U.S. Library of Congress displays the first map printed in North America, depicting the boundaries of the new American nation and showing the "Stars and Stripes" for the first time.
The map, known as the Abel Buell map, depicted the boundaries of the new American nation and showed the U.S. flag for the first time.
WASHINGTON, DC, UNITED STATES (JANUARY 31, 2011) REUTERS - U.S. Library of Congress displayed on Monday (January 31) the first U.S. map printed in North America, gifted by Washington philanthropist David M. Rubenstein.
"The reason the map is so unusual is that the cartography wasn't all that well developed back in 1783 and the boundaries between the various states wasn't all that well defined. And so somebody who really had to define what the boundaries were had to do a lot of work and the cartographer here really spent a lot of time trying to figure out what the boundaries were of each state and this was the first time anybody really put something like that together after we won the Revolutionary War," Rubenstein said.
He said the Library of Congress would display the map for five years, but he hoped it would be there for longer.

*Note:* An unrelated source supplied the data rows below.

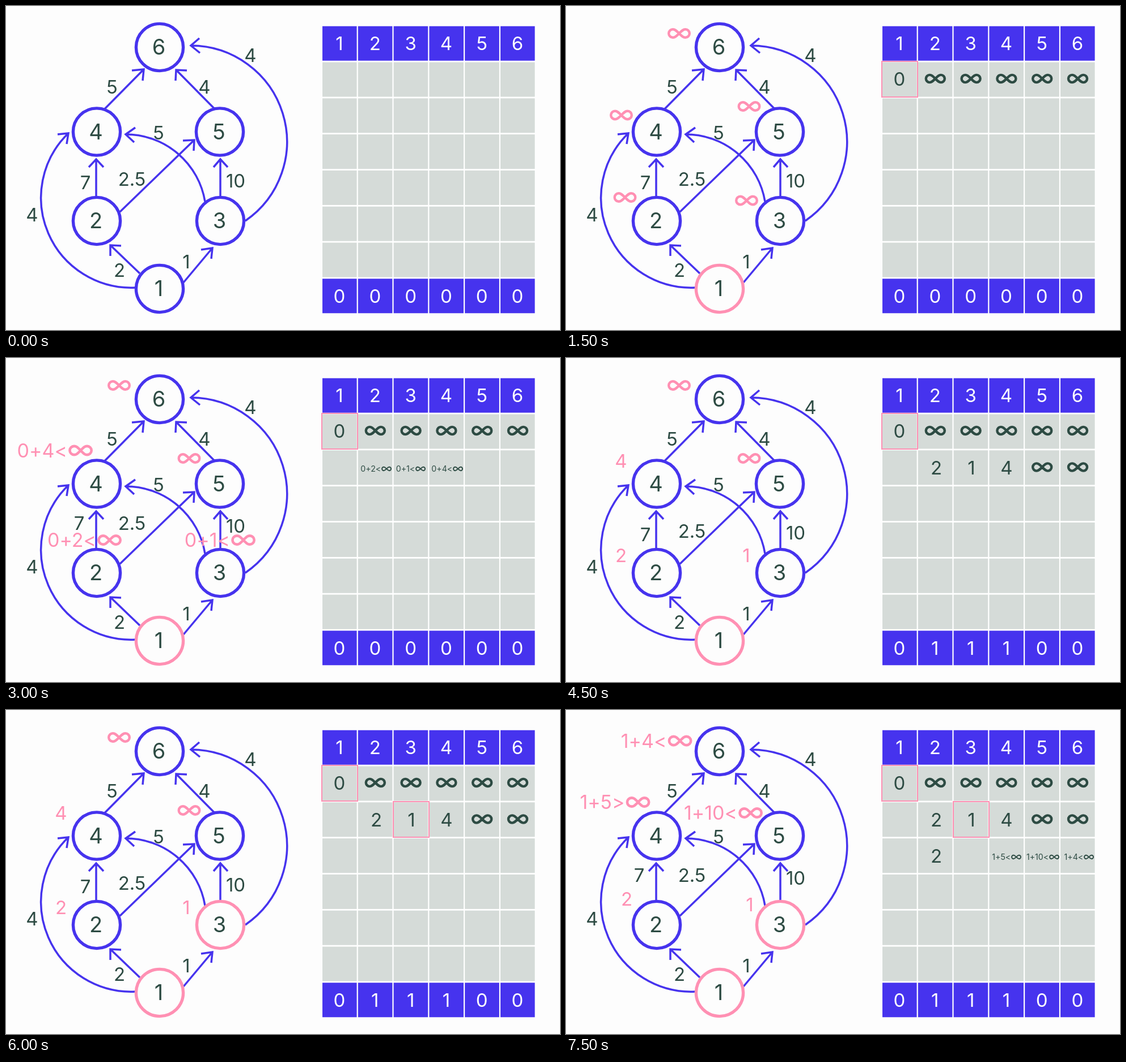
Animation, 977 px wide and 573 px high, one loop 8000 ms. Source, as an HTML page:

```html
<!DOCTYPE html>
<html lang="en">
<head>
<meta charset="utf-8">
<title>Shortest paths step by step</title>
<style>
  html, body { margin: 0; width: 100%; height: 100%; overflow: hidden; background: #fdfdfd; }
  svg { display: block; width: 100%; height: 100%; }
  text { font-family: Inter, Roboto, sans-serif; font-variant-ligatures: none; }
</style>
</head>
<body>
<svg id="stage" viewBox="0 0 977 573"></svg>
<script>
const BLUE = '#4633ee', PINK = '#ff90b3', DARK = '#2d4b43', GREY = '#d5dbd8', PAPER = '#fdfdfd';
const STEP = 1500, LOOP = 8000;

// Graph: node centres, and edges as a path plus its arrow head
const nodes = { 1: [271, 500], 2: [160, 380], 3: [378, 380], 4: [160, 222.5], 5: [377, 222.5], 6: [271, 73] };
const edges = [
  'M174 182L243 112M222 114L243 112L241 132',
  'M367 181L300 113M299 132L300 113L319 114',
  'M159 337V271M146 285L159 271L172 285',
  'M378 337V271M366 285L378 271L391 285',
  'M201 364L332 237M312 238L332 237L331 256',
  'M236 473L184 423M184 442L184 423L203 424',
  'M313 489L364 428M344 431L364 428L362 447',
  'M228 498A159 159 0 0 1 110 225M91 227L110 225L107 244',
  'M351 346A142 142 0 0 0 211 227M228 215L211 227L226 241',
  'M422 380A170 170 0 0 0 326 70M341 57L326 70L342 83'
];
const fixedWeights = [[5, 187, 143], [4, 350, 143], [4, 431, 87], [5, 269, 224], [4, 46, 369], [2, 200, 467], [1, 318, 452]];
const looseWeights = [[7, 140, 312], ['2.5', 222, 306], [10, 405, 309]];
const raisedWeights = [[7, 129, 292], ['2.5', 222, 292], [10, 405, 297]];

// Table geometry
const cellX = column => 558 + 62.8 * column;
const cellY = row => 35.7 + 63.8 * row;
const middleX = column => cellX(column) + 30;

function label(value, x, y, color = DARK, size = 33, anchor = 'middle') {
  const safe = String(value).replace('<', '&lt;');
  return `<text x="${x}" y="${y + size * 0.364}" fill="${color}" font-size="${size}" text-anchor="${anchor}">${safe}</text>`;
}

function infinity(x, y, color = PINK, width = 41, weight = 4.4) {
  return `<path transform="translate(${x} ${y}) scale(${width / 41})" fill="none" stroke="${color}" stroke-width="${weight}"
    d="M0 0C5 -5 7 -7.3 11 -7.3A7.3 7.3 0 0 1 11 7.3C7 7.3 5 5 0 0C-5 -5 -7 -7.3 -11 -7.3A7.3 7.3 0 0 0 -11 7.3C-7 7.3 -5 5 0 0Z"/>`;
}

// A sum compared with infinity, aligned to its right edge
function compare(sum, right, y, color = PINK, size = 34) {
  const width = size * 1.26;
  return label(sum, right - width * 1.05, y, color, size, 'end') + infinity(right - width / 2, y, color, width);
}
const smallCompare = (sum, right, y) => compare(sum, right, y, DARK, 14.2);

const mark = (value, x, y) => value === '∞' ? infinity(x, y) : label(value, x, y, PINK);
const darkInfinity = (column, y) => infinity(middleX(column) + 0.5, y, DARK, 37, 4.9);
const outline = (x, y) => `<rect x="${x}" y="${y}" width="63" height="63" fill="none" stroke="${PINK}" stroke-width="2"/>`;
const each = (list, draw) => list.map(item => draw(...item)).join('');

function graph(visited, weights) {
  const circles = Object.entries(nodes).map(([name, [x, y]]) =>
    `<circle cx="${x}" cy="${y}" r="41.6" fill="${PAPER}" stroke="${visited.includes(+name) ? PINK : BLUE}" stroke-width="5.4"/>`
    + label(name, x - 1.5, y - 0.5, DARK, 38)).join('');
  return `<path d="${edges.join('')}" fill="none" stroke="${BLUE}" stroke-width="3.5"/>`
    + circles + each([...fixedWeights, ...weights], label);
}

function table(flags) {
  let out = '<rect x="557" y="35" width="377" height="509" fill="#fff"/>';
  for (let row = 0; row < 8; row++) {
    for (let column = 0; column < 6; column++) {
      const edge = row === 0 || row === 7;
      out += `<rect x="${cellX(column)}" y="${cellY(row)}" width="60.6" height="61" fill="${edge ? BLUE : GREY}"/>`;
    }
  }
  for (let column = 0; column < 6; column++) {
    out += label(column + 1, middleX(column), 65.5, '#fff') + label(flags[column], middleX(column), 512.5, '#fff');
  }
  return out;
}

function firstRow() {
  return outline(557, 98) + label(0, 588, 128.5) + [1, 2, 3, 4, 5].map(c => darkInfinity(c, 128.5)).join('');
}

function secondRow() {
  return each([[2, 653, 194], [1, 715, 194], [4, 777, 194]], label) + darkInfinity(4, 193) + darkInfinity(5, 193);
}

function scene(step) {
  const visited = [[], [1], [1], [1], [1, 3], [1, 3]][step];
  const raised = step === 2 || step === 5;
  let out = graph(visited, raised ? raisedWeights : looseWeights) + table(step < 3 ? '000000' : '011100');
  if (step > 0) out += firstRow();
  if (step > 0 && step < 5) out += infinity(199.5, 48.5) + infinity(323, 177.5);
  if (step > 2) out += secondRow();
  if (step > 3) out += outline(683, 162);

  if (step === 1) out += each([['∞', 97.5, 193], ['∞', 104, 338.5], ['∞', 318.5, 344]], mark);
  if (step === 2) {
    out += each([['0+4<', 153, 163.5], ['0+2<', 204, 322], ['0+1<', 440, 322]], compare)
      + each([['0+2<', 680, 196], ['0+1<', 740, 196], ['0+4<', 806, 196]], smallCompare);
  }
  if (step === 3 || step === 4) out += each([[4, 97, 182], [2, 97, 349], [1, 318, 349]], mark);
  if (step === 5) {
    out += each([['1+4<', 222.5, 54.5], ['1+5>', 148.5, 163], ['1+10<', 347, 182]], compare)
      + each([[2, 107, 334], [1, 324, 344]], mark)
      + label(2, 653, 258)
      + each([['1+5<', 803, 260], ['1+10<', 870, 260], ['1+4<', 931, 260]], smallCompare);
  }
  return out;
}

const stage = document.getElementById('stage');
const start = performance.now();
let shown = -1;

function tick() {
  const step = Math.floor((performance.now() - start) % LOOP / STEP);
  if (step !== shown) {
    stage.innerHTML = scene(step);
    shown = step;
  }
  requestAnimationFrame(tick);
}
tick();
</script>
</body>
</html>
```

"My real goal is to have it displayed here forever and I think this is the appropriate place to have it displayed," he said.
The map was printed in 1784. A handful of copies are still in existence and the one gifted by Rubeinstein is considered the best preserved, according to the Library of Congress.
The map was sold at Christie's auction house in New York on December 3, 2010.